Illegal immigration is a huge topic right now across the globe. Every year, thousands of migrants attempt to travel between countries illegally, hitching a ride on various different freight vehicles. For freight companies this can lead to serious problems and costly fines if vehicles aren’t secured against these illegal immigrants.
In the UK, a vehicle driver, owner or hirer can be fined up to £2000 for every ‘clandestine entrant’, a person who hides in or on a vehicle to avoid UK border control, who tries to enter the UK. This law applies to every vehicle entering the UK, whether via sea port or even the Eurotunnel. There are controls in place at each border crossing to try and prevent this. At the Eurotunnel shuttle, there is a 40km perimeter fence around the entire terminal, along with an array of infra-red detectors, thermal detection sensors and hundreds of CCTV sensors. Yet, while borders do have their own security measures, it remains the responsibility of both the driver and the freight company to ensure that certain protocols and measures are taken to prevent such illegal immigration.

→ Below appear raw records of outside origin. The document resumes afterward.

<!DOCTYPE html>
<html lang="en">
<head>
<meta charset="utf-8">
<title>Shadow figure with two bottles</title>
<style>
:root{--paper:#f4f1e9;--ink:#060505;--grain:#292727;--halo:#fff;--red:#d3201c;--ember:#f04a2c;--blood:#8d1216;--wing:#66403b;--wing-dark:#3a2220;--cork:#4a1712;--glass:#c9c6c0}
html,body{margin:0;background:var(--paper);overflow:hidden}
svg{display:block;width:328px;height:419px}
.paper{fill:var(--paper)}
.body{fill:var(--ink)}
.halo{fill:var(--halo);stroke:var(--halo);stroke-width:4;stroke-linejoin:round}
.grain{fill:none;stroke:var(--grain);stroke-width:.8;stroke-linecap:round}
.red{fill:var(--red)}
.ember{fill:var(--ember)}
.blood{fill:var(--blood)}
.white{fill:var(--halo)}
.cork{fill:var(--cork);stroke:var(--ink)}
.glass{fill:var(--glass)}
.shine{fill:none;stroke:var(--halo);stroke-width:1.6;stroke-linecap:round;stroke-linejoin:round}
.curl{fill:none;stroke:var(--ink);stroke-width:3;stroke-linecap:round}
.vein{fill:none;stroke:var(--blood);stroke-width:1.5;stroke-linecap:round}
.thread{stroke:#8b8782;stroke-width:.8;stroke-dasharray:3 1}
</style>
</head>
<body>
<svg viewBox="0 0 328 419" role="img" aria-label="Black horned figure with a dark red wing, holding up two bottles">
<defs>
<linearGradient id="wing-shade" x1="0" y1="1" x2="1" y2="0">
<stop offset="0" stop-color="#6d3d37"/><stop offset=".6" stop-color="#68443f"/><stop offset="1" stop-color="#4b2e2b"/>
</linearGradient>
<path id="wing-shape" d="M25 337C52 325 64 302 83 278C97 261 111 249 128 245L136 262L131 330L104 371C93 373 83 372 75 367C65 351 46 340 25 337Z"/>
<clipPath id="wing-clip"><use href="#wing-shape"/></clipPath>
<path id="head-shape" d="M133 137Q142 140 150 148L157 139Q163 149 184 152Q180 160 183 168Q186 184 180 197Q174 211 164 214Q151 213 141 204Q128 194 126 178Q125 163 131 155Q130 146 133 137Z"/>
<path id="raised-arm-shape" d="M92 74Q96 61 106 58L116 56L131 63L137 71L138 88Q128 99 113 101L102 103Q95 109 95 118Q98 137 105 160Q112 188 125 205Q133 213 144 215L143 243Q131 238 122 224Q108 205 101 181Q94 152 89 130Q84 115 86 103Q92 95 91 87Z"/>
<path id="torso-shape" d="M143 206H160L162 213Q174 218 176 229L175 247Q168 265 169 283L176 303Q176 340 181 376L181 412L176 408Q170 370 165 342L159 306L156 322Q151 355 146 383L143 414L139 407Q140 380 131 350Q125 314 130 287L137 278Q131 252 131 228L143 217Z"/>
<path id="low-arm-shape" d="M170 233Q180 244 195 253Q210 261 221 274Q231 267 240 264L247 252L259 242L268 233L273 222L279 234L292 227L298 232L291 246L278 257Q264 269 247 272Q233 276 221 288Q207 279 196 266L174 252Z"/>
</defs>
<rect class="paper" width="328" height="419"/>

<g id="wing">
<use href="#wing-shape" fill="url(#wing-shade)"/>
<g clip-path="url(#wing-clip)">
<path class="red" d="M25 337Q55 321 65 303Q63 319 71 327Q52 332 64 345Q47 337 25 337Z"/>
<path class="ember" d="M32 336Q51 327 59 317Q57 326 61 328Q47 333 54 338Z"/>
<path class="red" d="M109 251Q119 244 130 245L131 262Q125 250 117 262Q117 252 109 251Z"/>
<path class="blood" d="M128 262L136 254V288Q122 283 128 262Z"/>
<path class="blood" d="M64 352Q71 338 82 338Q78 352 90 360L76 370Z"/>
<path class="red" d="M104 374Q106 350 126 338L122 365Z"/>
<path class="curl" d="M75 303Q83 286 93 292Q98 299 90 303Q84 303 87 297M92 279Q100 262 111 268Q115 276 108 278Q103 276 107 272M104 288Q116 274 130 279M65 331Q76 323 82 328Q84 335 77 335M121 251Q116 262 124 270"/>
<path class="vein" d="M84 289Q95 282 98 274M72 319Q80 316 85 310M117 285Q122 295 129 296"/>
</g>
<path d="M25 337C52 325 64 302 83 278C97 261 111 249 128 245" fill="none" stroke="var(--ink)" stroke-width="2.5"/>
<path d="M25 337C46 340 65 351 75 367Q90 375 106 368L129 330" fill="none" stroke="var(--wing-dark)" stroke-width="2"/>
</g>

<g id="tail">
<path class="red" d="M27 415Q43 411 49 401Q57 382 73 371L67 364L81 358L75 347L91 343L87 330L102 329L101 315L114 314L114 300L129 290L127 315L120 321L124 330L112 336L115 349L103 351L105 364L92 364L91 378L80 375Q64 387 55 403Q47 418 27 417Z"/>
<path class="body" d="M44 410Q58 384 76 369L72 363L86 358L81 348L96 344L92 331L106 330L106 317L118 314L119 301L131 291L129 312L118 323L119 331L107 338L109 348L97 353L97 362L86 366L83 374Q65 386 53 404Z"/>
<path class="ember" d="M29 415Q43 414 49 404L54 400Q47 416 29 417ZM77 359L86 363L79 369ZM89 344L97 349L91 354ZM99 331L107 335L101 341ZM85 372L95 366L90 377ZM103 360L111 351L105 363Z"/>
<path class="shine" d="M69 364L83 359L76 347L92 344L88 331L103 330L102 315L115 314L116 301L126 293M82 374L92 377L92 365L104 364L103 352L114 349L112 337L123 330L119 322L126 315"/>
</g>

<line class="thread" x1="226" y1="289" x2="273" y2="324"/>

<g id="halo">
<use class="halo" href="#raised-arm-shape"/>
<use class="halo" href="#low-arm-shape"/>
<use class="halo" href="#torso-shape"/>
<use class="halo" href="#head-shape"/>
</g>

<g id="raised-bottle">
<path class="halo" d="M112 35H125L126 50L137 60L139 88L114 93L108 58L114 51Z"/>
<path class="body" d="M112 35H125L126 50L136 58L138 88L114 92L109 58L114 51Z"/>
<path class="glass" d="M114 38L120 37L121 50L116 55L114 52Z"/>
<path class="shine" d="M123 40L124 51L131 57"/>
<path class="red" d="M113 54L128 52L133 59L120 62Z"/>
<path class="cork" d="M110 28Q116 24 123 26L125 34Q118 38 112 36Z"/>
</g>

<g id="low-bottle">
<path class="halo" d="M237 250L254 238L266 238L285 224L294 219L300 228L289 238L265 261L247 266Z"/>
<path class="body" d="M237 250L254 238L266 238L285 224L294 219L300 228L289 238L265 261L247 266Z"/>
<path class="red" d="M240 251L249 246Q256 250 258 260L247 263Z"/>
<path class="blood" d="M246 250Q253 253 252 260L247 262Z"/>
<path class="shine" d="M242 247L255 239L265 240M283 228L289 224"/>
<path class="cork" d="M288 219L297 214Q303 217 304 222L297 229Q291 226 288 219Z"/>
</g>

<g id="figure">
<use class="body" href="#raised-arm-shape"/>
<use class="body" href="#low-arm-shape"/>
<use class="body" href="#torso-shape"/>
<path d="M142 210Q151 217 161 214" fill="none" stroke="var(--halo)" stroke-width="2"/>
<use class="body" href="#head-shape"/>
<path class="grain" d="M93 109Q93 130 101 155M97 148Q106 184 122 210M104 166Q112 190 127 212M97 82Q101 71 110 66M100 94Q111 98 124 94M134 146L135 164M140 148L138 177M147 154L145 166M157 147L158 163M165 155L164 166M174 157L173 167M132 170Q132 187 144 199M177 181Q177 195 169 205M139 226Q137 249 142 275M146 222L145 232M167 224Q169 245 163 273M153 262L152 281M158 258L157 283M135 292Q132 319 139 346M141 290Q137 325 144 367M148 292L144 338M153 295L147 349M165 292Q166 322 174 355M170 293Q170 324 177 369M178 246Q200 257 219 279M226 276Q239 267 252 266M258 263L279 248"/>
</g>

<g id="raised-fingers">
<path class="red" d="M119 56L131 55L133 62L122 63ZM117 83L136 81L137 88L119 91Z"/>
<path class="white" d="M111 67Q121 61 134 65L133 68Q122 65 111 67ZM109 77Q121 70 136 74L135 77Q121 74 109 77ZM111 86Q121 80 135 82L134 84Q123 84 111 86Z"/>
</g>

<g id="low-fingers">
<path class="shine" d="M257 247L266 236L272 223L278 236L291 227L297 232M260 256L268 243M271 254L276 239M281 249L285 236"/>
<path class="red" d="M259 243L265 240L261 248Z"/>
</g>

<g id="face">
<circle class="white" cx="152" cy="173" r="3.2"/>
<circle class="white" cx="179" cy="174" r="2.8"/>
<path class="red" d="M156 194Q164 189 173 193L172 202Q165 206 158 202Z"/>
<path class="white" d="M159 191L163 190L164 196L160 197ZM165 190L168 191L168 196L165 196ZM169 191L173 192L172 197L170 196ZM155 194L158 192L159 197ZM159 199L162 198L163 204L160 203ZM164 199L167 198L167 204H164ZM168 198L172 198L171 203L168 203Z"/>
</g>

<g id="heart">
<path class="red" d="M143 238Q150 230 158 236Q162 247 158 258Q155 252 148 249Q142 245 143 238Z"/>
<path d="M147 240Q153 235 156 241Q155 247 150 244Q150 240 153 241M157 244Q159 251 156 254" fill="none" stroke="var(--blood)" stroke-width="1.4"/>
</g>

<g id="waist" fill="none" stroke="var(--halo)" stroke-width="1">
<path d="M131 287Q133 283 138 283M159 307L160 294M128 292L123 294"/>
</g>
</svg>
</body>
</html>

The driver of any vehicle must have written instructions on how to use any system to prevent such entrants, with robust security measures that allow the vehicle and any loading space to be secured. Drivers should be given checklists for their vehicle’s security and should have any required training for how to use any security systems and devices, which can include padlocks and other seals. If someone is discovered or suspected to be hiding in your vehicle, you must contact the relevant police authorities or border control if already at a border crossing. The driver may be interviewed and while they can refuse it is in their interest, and that of the freight company, for them to give as much information as possible at this stage.
While in the UK, illegal immigration via freight is most common in road transport making its way to one of the many UK ports, in the US it is most prevalent in rail freight. Notorious train “La Bestia” or “the Beast” has funneled hundreds of thousands of Central Americans across the US border. Access to the train for immigrants is controlled by armed gangs and while security measures are in place, and there are propositions to increase surveillance and security barriers, in this instance such protocols don’t seem to have any deterrent effect. To combat such illegal immigration via freight in this instance will require more than just security systems and padlocks. This is more of an issue with government regulation and the border controls themselves.
The UK is lucky in that with its status as a series of islands, illegal immigration via freight is far more difficult than elsewhere in the world, such as the USA. There are important measures, however, that still must be taken, or else individuals and freight companies can find themselves at risk of serious fines. By investing in high quality security systems and driver security training, freight companies can protect themselves, their goods and their employees.